§ Problem requirements: Look below and pull out each line with the word "violet".
Raw data Block Start
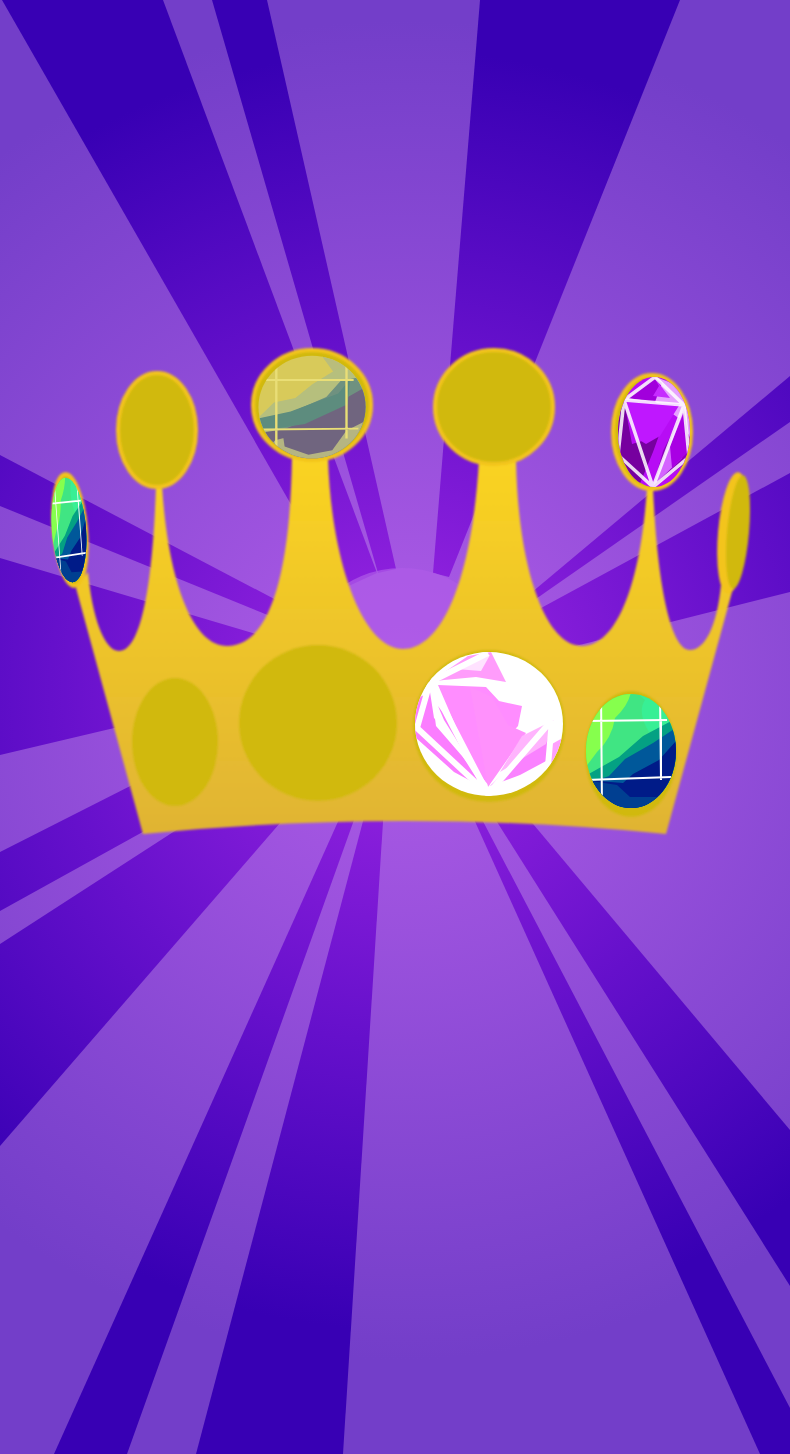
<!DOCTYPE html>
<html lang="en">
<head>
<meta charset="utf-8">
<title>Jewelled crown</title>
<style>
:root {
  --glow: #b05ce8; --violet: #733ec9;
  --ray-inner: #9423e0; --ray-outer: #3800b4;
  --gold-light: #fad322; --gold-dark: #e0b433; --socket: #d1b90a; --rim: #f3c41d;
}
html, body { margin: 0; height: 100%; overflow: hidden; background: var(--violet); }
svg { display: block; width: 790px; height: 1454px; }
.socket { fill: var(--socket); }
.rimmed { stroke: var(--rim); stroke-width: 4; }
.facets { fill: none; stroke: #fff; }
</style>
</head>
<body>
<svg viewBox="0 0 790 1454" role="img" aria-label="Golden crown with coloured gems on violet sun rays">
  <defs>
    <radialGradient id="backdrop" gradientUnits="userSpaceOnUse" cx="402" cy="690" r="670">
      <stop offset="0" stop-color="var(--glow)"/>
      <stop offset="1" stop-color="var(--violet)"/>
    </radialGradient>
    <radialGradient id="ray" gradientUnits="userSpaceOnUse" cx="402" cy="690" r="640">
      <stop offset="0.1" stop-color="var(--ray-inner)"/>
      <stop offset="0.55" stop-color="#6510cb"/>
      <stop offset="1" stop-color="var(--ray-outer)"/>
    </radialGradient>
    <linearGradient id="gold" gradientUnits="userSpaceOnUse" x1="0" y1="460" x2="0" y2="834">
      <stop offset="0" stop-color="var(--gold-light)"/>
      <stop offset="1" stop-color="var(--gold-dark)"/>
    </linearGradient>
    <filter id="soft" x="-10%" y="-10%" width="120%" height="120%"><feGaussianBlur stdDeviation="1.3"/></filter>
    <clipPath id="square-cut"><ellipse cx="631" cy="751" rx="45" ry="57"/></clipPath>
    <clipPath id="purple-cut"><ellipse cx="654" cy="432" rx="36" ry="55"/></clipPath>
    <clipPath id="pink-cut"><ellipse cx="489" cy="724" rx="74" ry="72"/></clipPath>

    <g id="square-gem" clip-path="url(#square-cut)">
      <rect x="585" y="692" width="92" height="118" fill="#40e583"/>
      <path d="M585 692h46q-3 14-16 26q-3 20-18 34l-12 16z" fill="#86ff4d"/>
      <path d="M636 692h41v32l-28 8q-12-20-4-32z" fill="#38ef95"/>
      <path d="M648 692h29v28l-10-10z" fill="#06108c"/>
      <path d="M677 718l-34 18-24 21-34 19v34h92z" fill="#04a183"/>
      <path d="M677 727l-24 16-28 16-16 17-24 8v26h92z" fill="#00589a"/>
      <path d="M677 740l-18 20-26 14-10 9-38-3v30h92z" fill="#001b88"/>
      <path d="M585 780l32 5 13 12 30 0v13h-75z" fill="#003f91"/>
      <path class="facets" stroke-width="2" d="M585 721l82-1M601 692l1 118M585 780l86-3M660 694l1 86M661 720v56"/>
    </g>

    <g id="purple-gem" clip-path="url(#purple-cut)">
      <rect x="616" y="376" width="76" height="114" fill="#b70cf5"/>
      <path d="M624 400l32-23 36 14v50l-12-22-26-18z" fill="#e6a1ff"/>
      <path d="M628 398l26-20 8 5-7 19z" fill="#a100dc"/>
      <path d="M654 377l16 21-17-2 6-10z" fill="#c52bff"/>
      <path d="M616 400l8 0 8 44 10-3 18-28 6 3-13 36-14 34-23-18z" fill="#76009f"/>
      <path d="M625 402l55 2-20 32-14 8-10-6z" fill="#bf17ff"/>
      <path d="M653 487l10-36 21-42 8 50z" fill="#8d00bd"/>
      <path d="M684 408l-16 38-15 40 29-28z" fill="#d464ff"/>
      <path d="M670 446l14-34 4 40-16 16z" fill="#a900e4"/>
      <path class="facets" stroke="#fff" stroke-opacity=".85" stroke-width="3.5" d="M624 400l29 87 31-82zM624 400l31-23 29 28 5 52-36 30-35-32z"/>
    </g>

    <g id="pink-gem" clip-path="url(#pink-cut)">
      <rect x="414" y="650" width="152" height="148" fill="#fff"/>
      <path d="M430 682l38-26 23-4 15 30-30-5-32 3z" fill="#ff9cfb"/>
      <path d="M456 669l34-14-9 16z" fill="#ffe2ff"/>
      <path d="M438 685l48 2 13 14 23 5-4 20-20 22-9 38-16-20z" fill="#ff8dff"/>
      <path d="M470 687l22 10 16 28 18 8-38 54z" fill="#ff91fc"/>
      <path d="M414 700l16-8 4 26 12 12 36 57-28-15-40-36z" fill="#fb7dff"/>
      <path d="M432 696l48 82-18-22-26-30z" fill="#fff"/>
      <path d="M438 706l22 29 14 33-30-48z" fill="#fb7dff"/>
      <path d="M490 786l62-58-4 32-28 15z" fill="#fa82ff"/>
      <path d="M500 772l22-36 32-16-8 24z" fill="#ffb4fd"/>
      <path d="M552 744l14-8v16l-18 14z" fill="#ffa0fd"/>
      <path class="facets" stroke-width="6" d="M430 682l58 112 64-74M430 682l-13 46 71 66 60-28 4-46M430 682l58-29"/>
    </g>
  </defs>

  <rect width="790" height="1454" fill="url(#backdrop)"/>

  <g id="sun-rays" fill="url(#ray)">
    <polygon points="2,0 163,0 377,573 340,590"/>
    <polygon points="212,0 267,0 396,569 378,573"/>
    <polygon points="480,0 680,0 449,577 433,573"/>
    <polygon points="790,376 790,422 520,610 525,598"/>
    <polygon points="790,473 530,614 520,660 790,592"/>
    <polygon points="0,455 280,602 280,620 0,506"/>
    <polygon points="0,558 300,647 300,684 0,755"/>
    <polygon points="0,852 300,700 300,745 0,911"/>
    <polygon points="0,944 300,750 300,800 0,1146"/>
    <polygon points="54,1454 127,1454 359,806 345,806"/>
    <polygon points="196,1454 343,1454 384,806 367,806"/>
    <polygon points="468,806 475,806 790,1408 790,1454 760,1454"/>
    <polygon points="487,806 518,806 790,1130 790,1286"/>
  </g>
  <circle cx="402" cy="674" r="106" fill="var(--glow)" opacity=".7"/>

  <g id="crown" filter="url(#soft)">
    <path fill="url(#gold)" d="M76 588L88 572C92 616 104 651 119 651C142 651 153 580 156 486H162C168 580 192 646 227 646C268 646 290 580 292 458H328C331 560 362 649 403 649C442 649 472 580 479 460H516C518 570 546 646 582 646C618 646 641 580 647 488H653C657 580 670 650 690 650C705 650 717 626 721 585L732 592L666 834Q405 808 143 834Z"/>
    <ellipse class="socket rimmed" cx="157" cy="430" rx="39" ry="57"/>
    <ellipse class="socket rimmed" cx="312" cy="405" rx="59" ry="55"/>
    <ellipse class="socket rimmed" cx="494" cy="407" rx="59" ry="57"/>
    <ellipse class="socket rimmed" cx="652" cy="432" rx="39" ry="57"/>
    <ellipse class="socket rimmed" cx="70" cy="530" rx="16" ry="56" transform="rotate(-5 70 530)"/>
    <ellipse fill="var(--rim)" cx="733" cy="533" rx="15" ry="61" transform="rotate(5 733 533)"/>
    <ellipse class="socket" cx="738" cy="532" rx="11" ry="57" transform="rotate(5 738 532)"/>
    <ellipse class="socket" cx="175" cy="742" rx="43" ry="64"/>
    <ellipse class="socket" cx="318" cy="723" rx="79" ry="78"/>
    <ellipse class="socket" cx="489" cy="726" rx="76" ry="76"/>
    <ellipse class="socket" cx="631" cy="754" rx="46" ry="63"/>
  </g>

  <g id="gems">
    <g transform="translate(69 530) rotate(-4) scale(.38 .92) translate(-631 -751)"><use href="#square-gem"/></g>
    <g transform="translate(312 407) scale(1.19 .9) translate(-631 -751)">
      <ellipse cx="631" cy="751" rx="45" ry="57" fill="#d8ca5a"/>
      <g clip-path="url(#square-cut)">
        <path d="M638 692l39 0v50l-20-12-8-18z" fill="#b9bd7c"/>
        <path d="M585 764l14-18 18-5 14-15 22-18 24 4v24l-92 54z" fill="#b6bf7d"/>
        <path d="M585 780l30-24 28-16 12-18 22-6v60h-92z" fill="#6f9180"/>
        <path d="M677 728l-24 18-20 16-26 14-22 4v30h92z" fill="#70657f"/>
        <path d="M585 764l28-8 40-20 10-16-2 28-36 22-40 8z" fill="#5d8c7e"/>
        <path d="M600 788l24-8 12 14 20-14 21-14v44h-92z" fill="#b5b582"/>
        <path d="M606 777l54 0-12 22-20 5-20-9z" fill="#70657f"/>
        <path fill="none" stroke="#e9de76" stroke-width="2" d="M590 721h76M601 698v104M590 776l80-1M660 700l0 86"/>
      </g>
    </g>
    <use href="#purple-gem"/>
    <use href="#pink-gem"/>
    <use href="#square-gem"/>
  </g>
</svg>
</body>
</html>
Raw data Block End
§ Task answer:
  --glow: #b05ce8; --violet: #733ec9;
html, body { margin: 0; height: 100%; overflow: hidden; background: var(--violet); }
<svg viewBox="0 0 790 1454" role="img" aria-label="Golden crown with coloured gems on violet sun rays">
      <stop offset="1" stop-color="var(--violet)"/>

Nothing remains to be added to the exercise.